government had to bail out those institutions because the deposits were federally insured.
But in this case the government does not have do bail out the debtholders of Bear Sterns,
AIG, or any of the other financial institutions that will benefit from the Paulson RTC.
Since we do not have time for a Chapter 11 and we do not want to bail out all the
creditors, the lesser evil is to do what judges do in contentious and overextended
bankruptcy processes: to cram down a restructuring plan on creditors, where part of the
debt is forgiven in exchange for some equity or some warrants. And there is a precedent
for such a bold move. During the Great Depression, many debt contracts were indexed to
gold. So when the dollar convertibility into gold was suspended, the value of that debt
soared, threatening the survival of many institutions. The Roosevelt Administration
declared the clause invalid, de facto forcing debt forgiveness. Furthermore, the Supreme
Court maintained this decision. My colleague and current Fed Governor Randall Koszner
studied this episode and showed that not only stock prices, but bond prices as well,
soared after the Supreme Court upheld the decision. How is that possible? As corporate
finance experts have been saying for the last thirty years, there are real costs from having
too much debt and too little equity in the capital structure, and a reduction in the face
value of debt can benefit not only the equityholders, but also the debtholders.
If debt forgiveness benefits both equity and debtholders, why do debtholders not
voluntarily agree to it? First of all, there is a coordination problem. Even if each
individual debtholder benefits from a reduction in the face value of debt, she will benefit
even more if everybody else cuts the face value of their debt and she does not. Hence,
everybody waits for the other to move first, creating obvious delay.

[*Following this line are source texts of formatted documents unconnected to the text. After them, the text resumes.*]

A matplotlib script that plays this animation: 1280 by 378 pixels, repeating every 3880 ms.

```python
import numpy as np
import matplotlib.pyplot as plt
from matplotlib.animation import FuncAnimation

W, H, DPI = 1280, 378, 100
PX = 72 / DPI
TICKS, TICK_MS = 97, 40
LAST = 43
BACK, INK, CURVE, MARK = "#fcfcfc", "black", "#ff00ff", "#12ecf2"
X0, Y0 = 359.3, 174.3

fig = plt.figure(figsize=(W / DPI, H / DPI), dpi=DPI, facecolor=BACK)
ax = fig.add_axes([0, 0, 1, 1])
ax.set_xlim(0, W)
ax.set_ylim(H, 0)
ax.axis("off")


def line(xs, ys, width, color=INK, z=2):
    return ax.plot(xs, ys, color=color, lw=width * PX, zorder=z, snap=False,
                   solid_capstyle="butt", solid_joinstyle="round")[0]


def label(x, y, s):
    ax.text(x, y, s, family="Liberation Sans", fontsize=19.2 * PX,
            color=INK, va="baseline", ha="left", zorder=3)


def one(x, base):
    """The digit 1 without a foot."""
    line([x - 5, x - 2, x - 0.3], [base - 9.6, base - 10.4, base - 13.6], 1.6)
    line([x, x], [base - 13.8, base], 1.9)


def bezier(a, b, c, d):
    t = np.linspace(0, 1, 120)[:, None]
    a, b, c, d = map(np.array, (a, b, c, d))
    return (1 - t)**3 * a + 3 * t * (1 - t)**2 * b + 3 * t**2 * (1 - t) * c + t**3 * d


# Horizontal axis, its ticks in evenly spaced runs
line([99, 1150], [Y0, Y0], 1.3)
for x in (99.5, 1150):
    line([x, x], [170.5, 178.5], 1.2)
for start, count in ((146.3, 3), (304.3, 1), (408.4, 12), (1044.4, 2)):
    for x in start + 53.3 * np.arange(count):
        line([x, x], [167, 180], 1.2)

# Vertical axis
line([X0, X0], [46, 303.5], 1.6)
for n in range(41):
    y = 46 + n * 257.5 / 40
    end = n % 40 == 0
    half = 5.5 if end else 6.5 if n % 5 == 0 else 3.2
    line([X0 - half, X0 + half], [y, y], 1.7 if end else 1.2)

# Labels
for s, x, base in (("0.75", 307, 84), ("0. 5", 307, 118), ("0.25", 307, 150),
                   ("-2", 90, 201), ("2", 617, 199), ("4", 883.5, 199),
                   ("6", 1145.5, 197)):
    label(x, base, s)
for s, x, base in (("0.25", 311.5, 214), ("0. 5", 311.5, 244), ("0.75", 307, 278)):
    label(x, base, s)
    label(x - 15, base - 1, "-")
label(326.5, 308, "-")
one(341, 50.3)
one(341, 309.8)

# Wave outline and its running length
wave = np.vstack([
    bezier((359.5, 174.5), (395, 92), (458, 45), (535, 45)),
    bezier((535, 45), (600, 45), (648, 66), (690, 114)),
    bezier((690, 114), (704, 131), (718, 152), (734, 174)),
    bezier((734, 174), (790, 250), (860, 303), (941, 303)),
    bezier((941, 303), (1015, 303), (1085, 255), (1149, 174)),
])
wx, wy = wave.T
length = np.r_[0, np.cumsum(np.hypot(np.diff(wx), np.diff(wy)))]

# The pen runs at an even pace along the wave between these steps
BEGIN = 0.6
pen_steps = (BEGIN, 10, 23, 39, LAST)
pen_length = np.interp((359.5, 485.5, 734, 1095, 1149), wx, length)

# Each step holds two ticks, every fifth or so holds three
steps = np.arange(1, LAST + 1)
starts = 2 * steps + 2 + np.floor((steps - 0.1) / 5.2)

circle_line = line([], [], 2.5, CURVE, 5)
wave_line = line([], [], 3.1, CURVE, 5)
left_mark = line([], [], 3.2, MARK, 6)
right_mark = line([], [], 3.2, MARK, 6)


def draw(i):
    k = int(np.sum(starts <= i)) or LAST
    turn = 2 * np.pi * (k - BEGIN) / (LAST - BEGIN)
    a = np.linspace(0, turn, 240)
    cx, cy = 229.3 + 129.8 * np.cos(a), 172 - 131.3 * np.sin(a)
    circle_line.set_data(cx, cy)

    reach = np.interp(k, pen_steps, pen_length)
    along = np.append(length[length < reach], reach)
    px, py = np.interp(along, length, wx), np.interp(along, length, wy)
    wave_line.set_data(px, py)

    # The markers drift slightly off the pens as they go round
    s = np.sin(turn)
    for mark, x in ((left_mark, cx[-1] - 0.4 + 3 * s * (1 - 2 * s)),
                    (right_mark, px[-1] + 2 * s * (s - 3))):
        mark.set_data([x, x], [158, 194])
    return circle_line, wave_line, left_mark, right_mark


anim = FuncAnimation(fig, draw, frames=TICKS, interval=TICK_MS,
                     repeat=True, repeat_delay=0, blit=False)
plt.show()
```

Secondly, from a
debtholder point of view, a government bail-out is better. Thus, any talk of a government
bail-out reduces the debtholders’ incentives to act, making the government bail-out more
As during the Great Depression and in many debt restructurings, it makes sense in the
current contingency to mandate a partial debt forgiveness or a debt-for-equity swap in the
financial sector. It has the benefit of being a well-tested strategy in the private sector and
it leaves the taxpayers out of the picture. But if it is so simple, why no expert has
The major players in the financial sector do not like it. It is much more appealing for the
financial industry to be bailed out at taxpayers’ expense than to bear their share of pain.
Forcing a debt-for-equity swap or a debt forgiveness would be no greater a violation of
private property rights than a massive bailout, but it faces much stronger political
opposition. The appeal of the Paulson solution is that it taxes the many and benefits the
few. Since the many (we, the taxpayers) are dispersed, we cannot put up a good fight in
Capitol Hill; while the financial industry is well represented at all the levels. It is enough
to say that for 6 of the last 13 years, the Secretary of Treasury was a Goldman Sachs
alumnus. But, as financial experts, this silence is also our responsibility. Just as it is
difficult to find a doctor willing to testify against another doctor in a malpractice suit, no
matter how egregious the case, finance experts in both political parties are too friendly to
the industry they study and work in.
The decisions that will be made this weekend [20 September 2008] matter not just to the prospects of the U.S.
economy in the year to come; they will shape the type of capitalism we will live in for the
next fifty years. Do we want to live in a system where profits are private, but losses are
socialized? Where taxpayer money is used to prop up failed firms? Or do we want to live
in a system where people are held responsible for their decisions, where imprudent
behavior is penalized and prudent behavior rewarded? For somebody like me who
believes strongly in the free market system, the most serious risk of the current situation
is that the interest of few financiers will undermine the fundamental workings of the
capitalist system. The time has come to save capitalism from the capitalists.